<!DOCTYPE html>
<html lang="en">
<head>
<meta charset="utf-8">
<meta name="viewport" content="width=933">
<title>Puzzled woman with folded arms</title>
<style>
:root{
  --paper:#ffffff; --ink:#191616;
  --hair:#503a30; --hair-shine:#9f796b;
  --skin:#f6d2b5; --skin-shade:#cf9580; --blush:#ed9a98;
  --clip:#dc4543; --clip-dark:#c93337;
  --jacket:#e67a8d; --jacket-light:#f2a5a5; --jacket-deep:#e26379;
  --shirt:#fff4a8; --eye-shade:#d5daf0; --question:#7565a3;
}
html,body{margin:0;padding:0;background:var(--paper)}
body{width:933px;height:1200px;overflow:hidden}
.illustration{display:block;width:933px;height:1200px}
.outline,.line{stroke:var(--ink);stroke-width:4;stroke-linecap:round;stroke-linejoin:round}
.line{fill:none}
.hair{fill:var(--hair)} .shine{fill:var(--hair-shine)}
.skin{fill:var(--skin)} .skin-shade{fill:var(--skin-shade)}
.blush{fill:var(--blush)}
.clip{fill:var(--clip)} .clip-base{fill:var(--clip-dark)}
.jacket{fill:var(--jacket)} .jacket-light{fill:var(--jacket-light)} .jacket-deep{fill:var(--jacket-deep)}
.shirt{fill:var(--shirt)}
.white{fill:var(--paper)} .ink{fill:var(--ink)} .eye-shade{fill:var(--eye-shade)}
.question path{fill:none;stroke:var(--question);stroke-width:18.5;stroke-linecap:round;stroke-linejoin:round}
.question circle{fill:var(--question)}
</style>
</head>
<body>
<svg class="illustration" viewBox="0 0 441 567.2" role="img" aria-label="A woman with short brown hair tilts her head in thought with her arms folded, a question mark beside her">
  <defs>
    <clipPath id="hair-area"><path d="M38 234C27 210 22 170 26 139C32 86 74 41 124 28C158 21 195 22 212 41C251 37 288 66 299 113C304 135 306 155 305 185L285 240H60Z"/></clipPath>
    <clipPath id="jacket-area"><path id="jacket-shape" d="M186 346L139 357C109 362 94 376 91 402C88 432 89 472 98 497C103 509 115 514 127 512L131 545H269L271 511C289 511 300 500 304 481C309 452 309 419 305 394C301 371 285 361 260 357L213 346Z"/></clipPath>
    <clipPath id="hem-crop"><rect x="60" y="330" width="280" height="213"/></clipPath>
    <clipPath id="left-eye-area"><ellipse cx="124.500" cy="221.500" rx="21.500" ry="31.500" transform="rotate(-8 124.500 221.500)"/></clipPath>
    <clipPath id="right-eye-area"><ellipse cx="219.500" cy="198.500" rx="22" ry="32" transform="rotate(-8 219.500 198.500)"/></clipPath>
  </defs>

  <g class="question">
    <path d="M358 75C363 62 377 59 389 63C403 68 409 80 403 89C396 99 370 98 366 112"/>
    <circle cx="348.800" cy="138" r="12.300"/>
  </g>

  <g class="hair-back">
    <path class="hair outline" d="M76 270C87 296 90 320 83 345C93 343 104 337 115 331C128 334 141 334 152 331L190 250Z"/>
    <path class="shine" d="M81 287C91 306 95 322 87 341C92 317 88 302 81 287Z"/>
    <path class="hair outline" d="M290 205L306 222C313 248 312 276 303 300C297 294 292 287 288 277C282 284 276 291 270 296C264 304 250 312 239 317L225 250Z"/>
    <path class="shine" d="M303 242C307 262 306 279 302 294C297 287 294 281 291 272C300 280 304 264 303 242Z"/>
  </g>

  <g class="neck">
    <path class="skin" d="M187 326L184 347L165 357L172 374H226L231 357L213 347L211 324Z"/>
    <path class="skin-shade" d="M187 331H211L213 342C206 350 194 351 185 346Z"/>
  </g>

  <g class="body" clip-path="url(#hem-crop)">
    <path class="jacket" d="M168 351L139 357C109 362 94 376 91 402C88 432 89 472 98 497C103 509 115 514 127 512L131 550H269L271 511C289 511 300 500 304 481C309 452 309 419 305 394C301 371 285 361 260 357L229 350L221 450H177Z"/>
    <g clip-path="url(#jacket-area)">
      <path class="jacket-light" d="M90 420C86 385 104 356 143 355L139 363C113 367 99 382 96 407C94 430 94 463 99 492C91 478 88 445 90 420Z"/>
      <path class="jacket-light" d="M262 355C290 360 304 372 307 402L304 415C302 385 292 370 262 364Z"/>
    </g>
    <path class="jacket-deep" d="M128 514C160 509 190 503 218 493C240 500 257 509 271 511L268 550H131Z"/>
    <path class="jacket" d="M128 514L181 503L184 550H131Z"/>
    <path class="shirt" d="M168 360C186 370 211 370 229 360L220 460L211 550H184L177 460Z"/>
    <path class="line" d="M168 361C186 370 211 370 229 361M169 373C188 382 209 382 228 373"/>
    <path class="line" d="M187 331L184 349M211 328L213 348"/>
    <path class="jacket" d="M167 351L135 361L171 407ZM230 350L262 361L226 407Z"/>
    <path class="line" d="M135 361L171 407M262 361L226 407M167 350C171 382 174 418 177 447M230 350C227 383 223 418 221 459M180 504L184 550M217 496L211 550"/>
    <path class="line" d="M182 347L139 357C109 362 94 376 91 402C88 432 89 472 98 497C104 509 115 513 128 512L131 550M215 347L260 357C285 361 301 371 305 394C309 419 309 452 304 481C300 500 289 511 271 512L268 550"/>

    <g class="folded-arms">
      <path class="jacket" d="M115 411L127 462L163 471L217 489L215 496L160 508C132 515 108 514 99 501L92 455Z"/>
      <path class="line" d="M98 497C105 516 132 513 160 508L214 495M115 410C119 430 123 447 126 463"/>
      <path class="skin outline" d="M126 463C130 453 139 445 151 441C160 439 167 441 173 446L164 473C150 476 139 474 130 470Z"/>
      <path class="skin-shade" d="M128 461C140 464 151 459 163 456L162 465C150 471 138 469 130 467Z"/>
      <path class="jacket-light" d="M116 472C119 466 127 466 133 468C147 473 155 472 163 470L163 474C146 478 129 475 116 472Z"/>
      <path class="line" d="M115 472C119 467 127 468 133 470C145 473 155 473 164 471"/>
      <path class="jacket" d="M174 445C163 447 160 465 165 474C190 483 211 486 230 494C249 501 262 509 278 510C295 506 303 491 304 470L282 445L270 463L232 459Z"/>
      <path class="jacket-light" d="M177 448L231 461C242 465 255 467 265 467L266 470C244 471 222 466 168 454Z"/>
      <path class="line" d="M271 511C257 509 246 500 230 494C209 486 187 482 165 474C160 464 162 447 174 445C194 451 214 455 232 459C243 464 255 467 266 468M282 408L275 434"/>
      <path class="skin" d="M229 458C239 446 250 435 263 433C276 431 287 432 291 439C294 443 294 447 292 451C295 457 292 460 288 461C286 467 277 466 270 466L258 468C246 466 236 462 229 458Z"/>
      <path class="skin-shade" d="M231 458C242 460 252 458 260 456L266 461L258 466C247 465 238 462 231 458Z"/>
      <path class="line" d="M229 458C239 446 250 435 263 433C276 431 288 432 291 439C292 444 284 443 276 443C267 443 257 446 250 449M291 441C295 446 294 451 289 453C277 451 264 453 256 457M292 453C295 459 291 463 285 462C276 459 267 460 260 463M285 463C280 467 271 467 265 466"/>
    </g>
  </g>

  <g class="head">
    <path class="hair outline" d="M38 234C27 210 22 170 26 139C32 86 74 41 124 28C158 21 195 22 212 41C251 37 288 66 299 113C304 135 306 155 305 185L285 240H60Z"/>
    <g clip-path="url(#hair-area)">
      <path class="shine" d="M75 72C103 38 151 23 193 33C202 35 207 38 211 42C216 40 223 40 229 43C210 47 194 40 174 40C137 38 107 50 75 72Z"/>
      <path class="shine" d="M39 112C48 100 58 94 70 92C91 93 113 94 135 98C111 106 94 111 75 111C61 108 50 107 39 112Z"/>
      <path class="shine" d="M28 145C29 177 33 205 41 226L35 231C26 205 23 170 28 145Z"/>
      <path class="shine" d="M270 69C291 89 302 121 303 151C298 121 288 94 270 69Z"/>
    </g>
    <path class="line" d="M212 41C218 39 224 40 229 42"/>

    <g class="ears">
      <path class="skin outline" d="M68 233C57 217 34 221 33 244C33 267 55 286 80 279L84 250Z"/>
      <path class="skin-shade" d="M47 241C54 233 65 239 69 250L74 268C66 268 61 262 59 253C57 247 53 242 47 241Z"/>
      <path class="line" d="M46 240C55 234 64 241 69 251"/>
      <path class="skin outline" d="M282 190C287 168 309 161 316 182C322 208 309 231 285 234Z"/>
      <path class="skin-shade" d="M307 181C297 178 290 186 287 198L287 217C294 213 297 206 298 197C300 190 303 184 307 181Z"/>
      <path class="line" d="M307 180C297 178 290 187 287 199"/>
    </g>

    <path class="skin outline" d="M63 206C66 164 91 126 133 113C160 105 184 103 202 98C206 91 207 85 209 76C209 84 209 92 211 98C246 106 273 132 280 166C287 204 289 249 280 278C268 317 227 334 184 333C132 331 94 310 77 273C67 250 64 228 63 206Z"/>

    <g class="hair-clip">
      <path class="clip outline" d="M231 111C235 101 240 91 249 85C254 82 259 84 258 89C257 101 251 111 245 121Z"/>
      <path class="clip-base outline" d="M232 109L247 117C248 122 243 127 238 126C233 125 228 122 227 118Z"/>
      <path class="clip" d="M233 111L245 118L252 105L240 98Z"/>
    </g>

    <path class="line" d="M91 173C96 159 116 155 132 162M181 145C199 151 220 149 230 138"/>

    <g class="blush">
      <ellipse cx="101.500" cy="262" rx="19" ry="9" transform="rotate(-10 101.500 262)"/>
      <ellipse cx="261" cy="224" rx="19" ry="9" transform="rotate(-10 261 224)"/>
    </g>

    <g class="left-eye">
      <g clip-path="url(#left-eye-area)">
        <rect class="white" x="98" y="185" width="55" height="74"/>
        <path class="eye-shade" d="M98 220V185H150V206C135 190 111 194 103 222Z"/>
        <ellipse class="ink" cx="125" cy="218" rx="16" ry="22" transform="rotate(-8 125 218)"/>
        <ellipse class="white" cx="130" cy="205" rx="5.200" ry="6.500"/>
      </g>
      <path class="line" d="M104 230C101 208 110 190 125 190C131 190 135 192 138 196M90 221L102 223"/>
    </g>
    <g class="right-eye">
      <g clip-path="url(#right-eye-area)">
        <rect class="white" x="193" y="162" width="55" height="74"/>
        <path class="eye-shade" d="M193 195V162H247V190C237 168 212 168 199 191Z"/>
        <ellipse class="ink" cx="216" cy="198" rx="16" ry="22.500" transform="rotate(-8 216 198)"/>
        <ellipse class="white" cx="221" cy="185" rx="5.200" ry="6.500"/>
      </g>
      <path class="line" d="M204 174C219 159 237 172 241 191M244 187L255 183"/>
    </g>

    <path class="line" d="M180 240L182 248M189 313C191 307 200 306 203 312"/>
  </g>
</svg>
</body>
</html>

----------------------------------------

How to complete this task: Filter the records down to the lines that contain the string "height", and copy those lines.

Solution below:
body{width:933px;height:1200px;overflow:hidden}
.illustration{display:block;width:933px;height:1200px}
    <clipPath id="hem-crop"><rect x="60" y="330" width="280" height="213"/></clipPath>
        <rect class="white" x="98" y="185" width="55" height="74"/>
        <rect class="white" x="193" y="162" width="55" height="74"/>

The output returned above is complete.